- _Brief_
Note how many lines in the entries below contain the string "html", and answer with that number and no other text.

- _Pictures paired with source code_

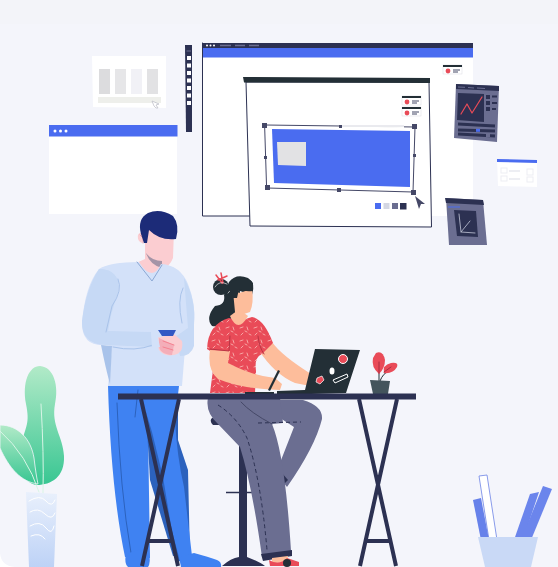
<!DOCTYPE html>
<html lang="en">
<head>
<meta charset="utf-8">
<title>Design team at work</title>
<style>
:root{--paper:#f4f5fb;--white:#fff;--navy:#2c3152;--ink:#232f36;--blue:#4a6cf0;--jeans:#3f82f2;--jeans-dark:#2c62bd;--slate:#6b6e91;--slate-dark:#454867;--red:#e94b58;--skin:#fdbd9b;--skin-pink:#fbcdd1;--sweater:#d3e1f9;--sweater-shade:#a9c3ea;--grey:#e2e2e4}
html,body{margin:0;background:var(--white);overflow:hidden}
svg{display:block;width:558px;height:567px}
.paper{fill:var(--paper)}.white{fill:var(--white)}.navy{fill:var(--navy)}.ink{fill:var(--ink)}.blue{fill:var(--blue)}
.jeans{fill:var(--jeans)}.jeans-dark{fill:var(--jeans-dark)}.slate{fill:var(--slate)}.slate-dark{fill:var(--slate-dark)}
.red{fill:var(--red)}.skin{fill:var(--skin)}.skin-pink{fill:var(--skin-pink)}.sweater{fill:var(--sweater)}.sweater-shade{fill:var(--sweater-shade)}.grey{fill:var(--grey)}
.line{fill:none;stroke-linecap:round;stroke-linejoin:round}
.frame{stroke:var(--navy);stroke-width:1}
.leg{stroke:var(--navy);stroke-width:4;fill:none}
.stitch{stroke:var(--navy);stroke-width:1;stroke-dasharray:4 3;fill:none}
</style>
</head>
<body>
<svg viewBox="0 0 558 567" role="img" aria-label="Two designers at a desk with interface windows floating above">
<defs>
<linearGradient id="leaf-green" x1="0" y1="0" x2="0" y2="1"><stop offset="0" stop-color="#b2eac8"/><stop offset="1" stop-color="#38c692"/></linearGradient>
<linearGradient id="vase-glass" x1="0" y1="0" x2="0" y2="1"><stop offset="0" stop-color="#e9f0fc"/><stop offset="1" stop-color="#bdd2f6"/></linearGradient>
<pattern id="blouse-print" width="14" height="13" patternUnits="userSpaceOnUse">
<rect width="14" height="13" fill="#e94b58"/>
<path d="M2 3l3-1M9 2l1 3M5 8l-2 2M11 9l2 1M7 6l2 1" stroke="#f7a5a4" stroke-width="1" stroke-linecap="round"/>
</pattern>
<clipPath id="blouse-clip"><path d="M229 318Q240 322 252 317Q264 319 273 343L262 354Q254 357 256 371L255 393H210L215 354L207 349Q208 324 229 318Z"/></clipPath>
<g id="layer-chip"><rect width="19" height="9" fill="#fff" stroke="#d9dae2" stroke-width=".5"/><rect width="19" height="2" class="ink"/><circle cx="5" cy="6" r="2.4" class="red"/><path d="M10 5h7M10 7h5" stroke="#454867"/></g>
<g id="trestle" class="leg"><path d="M141 399L178 566M179 399L142 566M146 541H173"/></g>
</defs>

<rect class="paper" width="558" height="567"/>
<rect width="558" height="24" fill="#f3f4f9"/>
<path class="white" d="M0 553Q1 566 15 567H0Z"/>

<g id="chart-card">
<path class="white" d="M92 56H166V108L93 107Z"/>
<path fill="#dcdcde" d="M99 69H110V94H99Z"/><path fill="#e6e6e8" d="M115 69H126V94H115Z"/><path fill="#f1f1f6" d="M131 69H142V94H131Z"/><path fill="#e2e2e4" d="M147 69H158V94H147Z"/>
<rect x="98" y="97" width="63" height="6" fill="#eeefeb"/>
<path fill="#fff" stroke="#b9bac5" stroke-width=".7" d="M152 101L159 104L156 105L158 108L156 108L154 106Z"/>
</g>

<g id="blank-window">
<rect class="white" x="49" y="125" width="128" height="89"/>
<rect class="blue" x="49" y="125" width="128.500" height="11.500"/>
<g class="white"><circle cx="55" cy="131" r="1.500"/><circle cx="60.500" cy="131" r="1.500"/><circle cx="66" cy="131" r="1.500"/></g>
</g>

<g id="toolbar">
<path class="navy" d="M185 45H192L192 132H186Z"/>
<path d="M186.500 51H191" stroke="#6b6e91"/>
<path d="M189 56V105" stroke="#fff" stroke-width="4" stroke-dasharray="4 3.500"/>
</g>

<g id="browser-window">
<path class="white" d="M202 43H473V216H202Z"/>
<path class="line frame" d="M202.500 43V216H250"/>
<path class="navy" d="M202 43H473V49H202Z"/>
<rect class="blue" x="203" y="48" width="270" height="9.500"/>
<g class="white"><circle cx="207" cy="45.500" r="1"/><circle cx="210.500" cy="45.500" r="1"/><circle cx="214" cy="45.500" r="1"/></g>
<path d="M220 45.500H231M235 45.500H245M249 45.500H259" stroke="#6b6e91" stroke-width="1.500"/>
<use href="#layer-chip" x="443" y="65"/>
</g>

<g id="canvas-window">
<path class="white frame" d="M246 82L250 226L431.500 227L429 82Z"/>
<path class="ink" d="M243 77L430 78V83L244 82.500Z"/>
<use href="#layer-chip" x="402" y="96"/><use href="#layer-chip" x="402" y="107"/>
<path class="blue" d="M272 129L410 131V187L274 183Z"/>
<path class="grey" d="M277 142H306V166L278 165Z"/>
<path class="line" stroke="#454867" d="M265 125L415 127L413 192L267 188Z"/>
<path class="white" d="M342 124L404 125V128L342 127Z"/><path d="M342 126H404" stroke="#d4d5de"/>
<g class="slate-dark"><rect x="262" y="123" width="5" height="5"/><rect x="412" y="124" width="5" height="5"/><rect x="411" y="190" width="5" height="5"/><rect x="265" y="185" width="5" height="5"/><rect x="339" y="125" width="3" height="3"/><rect x="337" y="188" width="4" height="4"/><rect x="264" y="156" width="3" height="3"/><rect x="413" y="154" width="3" height="3"/></g>
<g id="swatches"><rect class="blue" x="375" y="203" width="6" height="6"/><rect fill="#d4d7e3" x="383.500" y="203" width="6" height="6"/><rect class="slate" x="392" y="203" width="6" height="6"/><rect class="navy" x="400" y="203" width="6.500" height="6.500"/></g>
<path fill="#454867" d="M415 196L425 204L421 204L419 209Z"/>
</g>

<g id="stats-panel">
<path class="slate" d="M456 84L499 86L497 142L454 138Z"/>
<path class="navy" d="M456 84L499 86V91L456 89Z"/>
<path d="M458 87L465 87.300M468 87.500L474 88M477 88L485 88.500" stroke="#6b6e91"/>
<path class="navy" d="M458 93L484 94V122L457 120Z"/>
<path class="line" stroke="#e94b58" stroke-width="1.200" d="M461 114L467 104L472 113L482 97"/>
<g class="navy"><rect x="486" y="95" width="4" height="4"/><rect x="486" y="101" width="4" height="4"/><rect x="486" y="107" width="4" height="4"/></g>
<path d="M492 96.500H497M492 103H497M492 109H496" stroke="#2c3152" stroke-width="2"/>
<path d="M458 124L495 126M458 130L495 131M458 134L495 136" stroke="#2c3152" stroke-width="3"/>
<path d="M476 130.300H480" stroke="#4a6cf0" stroke-width="3"/><path d="M486 135.500H490" stroke="#6b6e91" stroke-width="3"/>
</g>

<g id="list-card">
<path class="white" d="M497 159L537 160V187L498 186Z"/><path class="blue" d="M497 159L537 160V163L497 162Z"/>
<g fill="none" stroke="#edeef3"><rect x="501" y="168" width="6" height="5"/><rect x="501" y="176" width="6" height="5"/><rect x="527" y="169" width="6" height="6"/><rect x="527" y="177" width="6" height="5"/><path d="M509 171H520M509 179H520" stroke-width="2"/></g>
</g>

<g id="vector-panel">
<path class="slate" d="M446 198L483 200L487 245L449 245Z"/><path class="navy" d="M445 198L483 200L484 205L446 203Z"/>
<path d="M448 207H460" stroke="#4a6cf0"/>
<path class="navy" d="M454 210L476 211L478 237L457 236Z"/>
<path class="line" stroke="#c5c8da" stroke-width=".8" d="M459 214L461 232L475 233M461 232L470 221"/>
</g>

<g id="floor-plant">
<path fill="url(#leaf-green)" d="M40 366C54 367 59 386 55 404C51 426 63 436 64 456C65 477 51 485 37 485C22 483 17 464 21 445C26 425 30 424 26 404C22 382 29 366 40 366Z"/>
<path fill="url(#leaf-green)" stroke="#f4f5fb" stroke-width=".8" d="M0 425C18 425 31 439 34 458Q36 475 38 484C21 482 9 468 0 448Z"/>
<path class="line" stroke="#d8f5e6" d="M41 404Q44 455 43 493M0 431Q27 455 39 492"/>
<path fill="url(#vase-glass)" d="M26 492L57 494L54 567H29Z"/>
<path class="line" stroke="#fff" d="M29 501Q40 494 46 501T55 500M30 512Q38 507 45 514T55 513M30 526Q40 520 46 528T54 526M31 536Q40 532 45 539"/>
</g>

<g id="pencil-pot">
<path class="white" stroke="#6d83e6" stroke-width=".8" d="M479 476L487 475L497 540H489Z"/>
<path fill="#6681ea" d="M473 500L481 498L489 540H481Z"/><path fill="#6b85ec" d="M530 494L539 492L523 540H514Z"/><path fill="#6b85ec" d="M543 486L552 489L531 540H521Z"/>
<path fill="#c9d9f6" d="M478 537H538L531 567H485Z"/>
</g>

<g id="standing-designer">
<g id="man-jeans">
<path class="jeans-dark" d="M146 402L178 398V440L188 470L190 558L177 562Z"/>
<path class="jeans" d="M108 386H179L175 420Q177 457 184 487L192 556L180 561L164 501L148 430L150 558L125 557Q111 490 108 386Z"/>
<path class="jeans-dark" d="M146 412L152 432L163 477L176 556H173L150 480Z"/>
<path class="line" stroke="#2c62bd" d="M117 403Q120 490 131 553M138 390L135 417"/>
<path class="jeans" d="M126 554Q124 564 128 567H148Q151 563 149 552L141 549Z"/>
<path class="jeans" d="M179 557L194 553Q209 557 217 560Q222 562 221 567H181Z"/>
</g>
<path class="skin-pink" d="M145 232L142 243Q137 241 138 235Q140 231 144 234L147 223L174 230L173 258Q169 268 162 268L161 275L152 281L136 263L145 259Z"/>
<path d="M140 235L143 238V243" class="line" stroke="#e99da8"/>
<path fill="#a494a7" d="M146 253Q152 261 162 261V268Q150 265 146 253Z"/>
<path fill="#1c2b78" d="M141 234Q137 219 148 213Q160 208 173 216Q180 225 176 239Q160 241 149 230L147 243H144Z"/>
<path class="sweater" d="M139 262Q152 283 161 264Q180 265 188 284Q196 304 194 324L186 336L182 386H108L112 346L106 345Q82 347 82 323Q85 286 99 269Q110 262 139 262Z"/>
<path fill="#c6d9f5" d="M99 269C111 268 122 277 118 292L111 315L108 331L151 332L153 347L106 345Q81 344 82 321Q86 289 99 269Z"/>
<path fill="#c6d9f5" d="M184 278Q196 299 194 324L194 346Q191 356 180 356L175 337L188 328Z"/>
<path class="sweater-shade" d="M101 345L112 346L110 384Q106 370 101 345Z"/>
<path class="line" stroke="#a9c3ea" d="M118 279Q123 290 112 306L106 332M113 347Q135 352 153 345M183 288Q177 300 182 323"/>
<path class="line" stroke="#8ca8d4" d="M137 262L152 281L162 265"/>
<path class="skin-pink" d="M156 338L174 334L182 341Q184 353 174 355Q164 357 159 350Z"/>
<path fill="#f4aeb9" d="M159 338L174 345L172 355Q159 354 159 345Z"/>
<path class="line" stroke="#f58291" d="M163 341L174 345M163 347L173 350"/>
<path fill="#3158c4" d="M158 330H176L173 336H162Z"/>
<path fill="#d3e1f9" d="M151 332L157 333L160 347L152 348Z"/>
</g>

<g id="stool">
<path class="navy" d="M212 418H270V425H213Q209 421 212 418ZM239 424H247V557Q260 562 265 566H222Q231 558 239 557Z"/>
<path d="M226 492.500H263" stroke="#2c3152" stroke-width="1.500"/>
</g>

<g id="seated-designer">
<path class="slate" d="M252 400H303Q323 406 322 419Q315 447 287 487L276 473L294 427Z"/>
<path class="navy" d="M273 478L281 472L288 480L280 488Z"/>
<path class="slate" d="M208 398H280L283 423L272 424Q285 455 291 551L262 557Q252 485 240 447L218 424Q205 412 208 398Z"/>
<path class="stitch" d="M218 405Q237 417 247 438Q261 480 267 550M258 423L301 422"/>
<path class="line" stroke="#454867" d="M241 402Q251 413 272 424"/>
<path class="navy" d="M261 554L292 550V556L263 561Z"/>
<path class="skin" d="M272 558L288 556L287 562L272 563Z"/>
<path class="red" d="M269 560Q279 566 287 558L299 562V566H270Z"/><circle class="ink" cx="287" cy="563" r="4"/>

<path class="ink" d="M229 282Q236 273 248 278Q256 283 252 295L240 291L238 316Q220 328 212 326Q205 318 215 306Q226 305 224 295Z"/>
<circle class="ink" cx="221" cy="287" r="8"/>
<path class="line" stroke="#e94b58" stroke-width="1.500" d="M216 275L222 283M221 273L223 283M227 276L218 280"/>
<path class="line" stroke="#fff" stroke-width=".6" d="M215 287Q219 280 227 284M228 293Q232 287 238 290"/>
<path class="skin" d="M233 291Q234 288 239 293L252 289Q254 303 250 312L244 314L245 320Q240 330 231 318L235 312Z"/>
<path class="ink" d="M230 283Q247 274 253 283L253 291Q244 292 239 289L237 298L230 298Z"/>
<path class="skin" d="M258 349L272 342Q281 355 311 374L310 386L295 383Q274 374 258 349Z"/>
<g clip-path="url(#blouse-clip)"><rect x="200" y="310" width="80" height="90" fill="url(#blouse-print)"/></g>
<path class="skin" d="M230 316Q238 334 248 316L244 313H234Z"/>
<path class="skin" d="M210 350L230 351L228 363Q253 376 275 378L282 384L280 390Q242 389 218 379Q207 370 210 350Z"/>
<path class="line" stroke="#ba3545" d="M230 336L229 351L210 349M258 336Q259 347 264 354"/>
<path class="ink" d="M278 370L280 371L270 391L268 390Z"/>
</g>

<g id="desk">
<path class="ink" d="M245 392H274V395H245ZM277 391L305 390L315 349L360 350L346 393L277 395Z"/>
<g id="laptop-stickers"><circle cx="343" cy="359" r="4.500" fill="#e94b58" stroke="#fff"/><ellipse class="white" cx="332" cy="371" rx="2.500" ry="3.500"/><path d="M317 378L322 376L324 380L320 384L316 382Z" fill="#e94b58" stroke="#fff" stroke-width=".7"/><path d="M333 380L347 374L348 377L335 383Z" fill="none" stroke="#fff"/></g>
<path class="line" stroke="#232f36" d="M379 382V368M380 381Q383 373 389 371"/>
<path class="red" d="M376 353Q383 350 385 360Q385 368 379 374Q371 367 373 358Z"/><path class="red" d="M384 373Q382 365 391 363Q399 362 397 367Q393 374 384 373Z"/>
<path class="line" stroke="#a92d40" d="M379 362V373M384 372L391 367"/>
<path fill="#43545c" d="M370 380L390 381L388 394H373Z"/>
<use href="#trestle"/><use href="#trestle" x="218"/>
<rect class="navy" x="118" y="393.500" width="298" height="6"/>
</g>
</svg>
</body>
</html>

- _Solution for this exercise_
4